-- Work order --
In full and without alteration, write out the records.

-- Input for this task --
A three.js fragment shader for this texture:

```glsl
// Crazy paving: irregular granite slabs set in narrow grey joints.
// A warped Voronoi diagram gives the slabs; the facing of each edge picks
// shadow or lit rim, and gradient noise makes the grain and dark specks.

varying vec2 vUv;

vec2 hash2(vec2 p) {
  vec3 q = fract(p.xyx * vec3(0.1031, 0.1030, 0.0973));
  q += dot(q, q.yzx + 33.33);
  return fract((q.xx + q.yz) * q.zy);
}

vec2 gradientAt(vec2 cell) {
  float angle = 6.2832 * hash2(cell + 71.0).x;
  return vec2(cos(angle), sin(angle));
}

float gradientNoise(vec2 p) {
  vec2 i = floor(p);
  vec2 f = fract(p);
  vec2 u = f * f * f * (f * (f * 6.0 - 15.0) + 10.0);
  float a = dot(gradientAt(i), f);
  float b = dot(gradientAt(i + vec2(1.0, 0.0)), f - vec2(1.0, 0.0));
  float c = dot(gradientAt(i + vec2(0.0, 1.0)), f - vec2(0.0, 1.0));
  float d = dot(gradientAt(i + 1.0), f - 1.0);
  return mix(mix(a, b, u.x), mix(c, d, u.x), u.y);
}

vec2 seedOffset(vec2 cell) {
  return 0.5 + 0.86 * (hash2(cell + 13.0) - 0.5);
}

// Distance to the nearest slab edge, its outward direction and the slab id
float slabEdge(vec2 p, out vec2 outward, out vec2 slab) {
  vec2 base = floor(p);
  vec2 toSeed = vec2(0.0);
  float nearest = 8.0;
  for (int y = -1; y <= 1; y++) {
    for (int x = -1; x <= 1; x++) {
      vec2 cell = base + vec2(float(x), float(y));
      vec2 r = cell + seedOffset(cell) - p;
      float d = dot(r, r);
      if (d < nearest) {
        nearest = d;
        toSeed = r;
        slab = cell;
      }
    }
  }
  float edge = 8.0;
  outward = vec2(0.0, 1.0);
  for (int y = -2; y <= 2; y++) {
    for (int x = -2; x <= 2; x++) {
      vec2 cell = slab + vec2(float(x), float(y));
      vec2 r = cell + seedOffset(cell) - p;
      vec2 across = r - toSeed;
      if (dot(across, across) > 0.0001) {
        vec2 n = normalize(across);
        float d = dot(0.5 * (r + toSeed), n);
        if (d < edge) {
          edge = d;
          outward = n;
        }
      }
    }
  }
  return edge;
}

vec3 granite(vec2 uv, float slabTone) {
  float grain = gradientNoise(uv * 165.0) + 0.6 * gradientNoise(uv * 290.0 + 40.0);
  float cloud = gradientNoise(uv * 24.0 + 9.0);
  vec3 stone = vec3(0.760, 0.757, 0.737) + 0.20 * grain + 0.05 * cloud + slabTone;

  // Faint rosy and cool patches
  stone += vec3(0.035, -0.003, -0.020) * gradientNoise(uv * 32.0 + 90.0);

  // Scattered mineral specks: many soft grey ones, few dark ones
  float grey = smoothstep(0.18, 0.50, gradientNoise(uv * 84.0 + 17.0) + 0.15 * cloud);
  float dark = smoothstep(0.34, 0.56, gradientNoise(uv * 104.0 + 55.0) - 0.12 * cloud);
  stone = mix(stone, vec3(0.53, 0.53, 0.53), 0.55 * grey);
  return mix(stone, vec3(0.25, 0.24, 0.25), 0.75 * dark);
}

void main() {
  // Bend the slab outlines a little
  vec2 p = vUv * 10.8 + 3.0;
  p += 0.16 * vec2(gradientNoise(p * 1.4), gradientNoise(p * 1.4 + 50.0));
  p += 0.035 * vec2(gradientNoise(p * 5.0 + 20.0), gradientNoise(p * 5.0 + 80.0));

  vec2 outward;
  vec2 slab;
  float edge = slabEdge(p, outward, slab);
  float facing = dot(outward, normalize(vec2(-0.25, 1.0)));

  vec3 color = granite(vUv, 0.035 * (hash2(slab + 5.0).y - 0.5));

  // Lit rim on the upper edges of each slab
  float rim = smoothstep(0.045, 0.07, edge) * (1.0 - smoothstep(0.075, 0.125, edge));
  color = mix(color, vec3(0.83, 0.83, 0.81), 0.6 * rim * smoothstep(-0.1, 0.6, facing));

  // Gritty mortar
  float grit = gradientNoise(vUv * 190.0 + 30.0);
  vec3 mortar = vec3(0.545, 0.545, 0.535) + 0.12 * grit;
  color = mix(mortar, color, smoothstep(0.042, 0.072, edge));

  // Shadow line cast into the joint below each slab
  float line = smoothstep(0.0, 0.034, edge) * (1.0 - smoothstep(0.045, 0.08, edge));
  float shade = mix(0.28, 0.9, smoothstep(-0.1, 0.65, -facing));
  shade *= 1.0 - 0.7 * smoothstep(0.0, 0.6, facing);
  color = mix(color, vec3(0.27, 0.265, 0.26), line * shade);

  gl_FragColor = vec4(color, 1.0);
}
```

-- The answer --
A three.js fragment shader for this texture:

```glsl
// Crazy paving: irregular granite slabs set in narrow grey joints.
// A warped Voronoi diagram gives the slabs; the facing of each edge picks
// shadow or lit rim, and gradient noise makes the grain and dark specks.

varying vec2 vUv;

vec2 hash2(vec2 p) {
  vec3 q = fract(p.xyx * vec3(0.1031, 0.1030, 0.0973));
  q += dot(q, q.yzx + 33.33);
  return fract((q.xx + q.yz) * q.zy);
}

vec2 gradientAt(vec2 cell) {
  float angle = 6.2832 * hash2(cell + 71.0).x;
  return vec2(cos(angle), sin(angle));
}

float gradientNoise(vec2 p) {
  vec2 i = floor(p);
  vec2 f = fract(p);
  vec2 u = f * f * f * (f * (f * 6.0 - 15.0) + 10.0);
  float a = dot(gradientAt(i), f);
  float b = dot(gradientAt(i + vec2(1.0, 0.0)), f - vec2(1.0, 0.0));
  float c = dot(gradientAt(i + vec2(0.0, 1.0)), f - vec2(0.0, 1.0));
  float d = dot(gradientAt(i + 1.0), f - 1.0);
  return mix(mix(a, b, u.x), mix(c, d, u.x), u.y);
}

vec2 seedOffset(vec2 cell) {
  return 0.5 + 0.86 * (hash2(cell + 13.0) - 0.5);
}

// Distance to the nearest slab edge, its outward direction and the slab id
float slabEdge(vec2 p, out vec2 outward, out vec2 slab) {
  vec2 base = floor(p);
  vec2 toSeed = vec2(0.0);
  float nearest = 8.0;
  for (int y = -1; y <= 1; y++) {
    for (int x = -1; x <= 1; x++) {
      vec2 cell = base + vec2(float(x), float(y));
      vec2 r = cell + seedOffset(cell) - p;
      float d = dot(r, r);
      if (d < nearest) {
        nearest = d;
        toSeed = r;
        slab = cell;
      }
    }
  }
  float edge = 8.0;
  outward = vec2(0.0, 1.0);
  for (int y = -2; y <= 2; y++) {
    for (int x = -2; x <= 2; x++) {
      vec2 cell = slab + vec2(float(x), float(y));
      vec2 r = cell + seedOffset(cell) - p;
      vec2 across = r - toSeed;
      if (dot(across, across) > 0.0001) {
        vec2 n = normalize(across);
        float d = dot(0.5 * (r + toSeed), n);
        if (d < edge) {
          edge = d;
          outward = n;
        }
      }
    }
  }
  return edge;
}

vec3 granite(vec2 uv, float slabTone) {
  float grain = gradientNoise(uv * 165.0) + 0.6 * gradientNoise(uv * 290.0 + 40.0);
  float cloud = gradientNoise(uv * 24.0 + 9.0);
  vec3 stone = vec3(0.760, 0.757, 0.737) + 0.20 * grain + 0.05 * cloud + slabTone;

  // Faint rosy and cool patches
  stone += vec3(0.035, -0.003, -0.020) * gradientNoise(uv * 32.0 + 90.0);

  // Scattered mineral specks: many soft grey ones, few dark ones
  float grey = smoothstep(0.18, 0.50, gradientNoise(uv * 84.0 + 17.0) + 0.15 * cloud);
  float dark = smoothstep(0.34, 0.56, gradientNoise(uv * 104.0 + 55.0) - 0.12 * cloud);
  stone = mix(stone, vec3(0.53, 0.53, 0.53), 0.55 * grey);
  return mix(stone, vec3(0.25, 0.24, 0.25), 0.75 * dark);
}

void main() {
  // Bend the slab outlines a little
  vec2 p = vUv * 10.8 + 3.0;
  p += 0.16 * vec2(gradientNoise(p * 1.4), gradientNoise(p * 1.4 + 50.0));
  p += 0.035 * vec2(gradientNoise(p * 5.0 + 20.0), gradientNoise(p * 5.0 + 80.0));

  vec2 outward;
  vec2 slab;
  float edge = slabEdge(p, outward, slab);
  float facing = dot(outward, normalize(vec2(-0.25, 1.0)));

  vec3 color = granite(vUv, 0.035 * (hash2(slab + 5.0).y - 0.5));

  // Lit rim on the upper edges of each slab
  float rim = smoothstep(0.045, 0.07, edge) * (1.0 - smoothstep(0.075, 0.125, edge));
  color = mix(color, vec3(0.83, 0.83, 0.81), 0.6 * rim * smoothstep(-0.1, 0.6, facing));

  // Gritty mortar
  float grit = gradientNoise(vUv * 190.0 + 30.0);
  vec3 mortar = vec3(0.545, 0.545, 0.535) + 0.12 * grit;
  color = mix(mortar, color, smoothstep(0.042, 0.072, edge));

  // Shadow line cast into the joint below each slab
  float line = smoothstep(0.0, 0.034, edge) * (1.0 - smoothstep(0.045, 0.08, edge));
  float shade = mix(0.28, 0.9, smoothstep(-0.1, 0.65, -facing));
  shade *= 1.0 - 0.7 * smoothstep(0.0, 0.6, facing);
  color = mix(color, vec3(0.27, 0.265, 0.26), line * shade);

  gl_FragColor = vec4(color, 1.0);
}
```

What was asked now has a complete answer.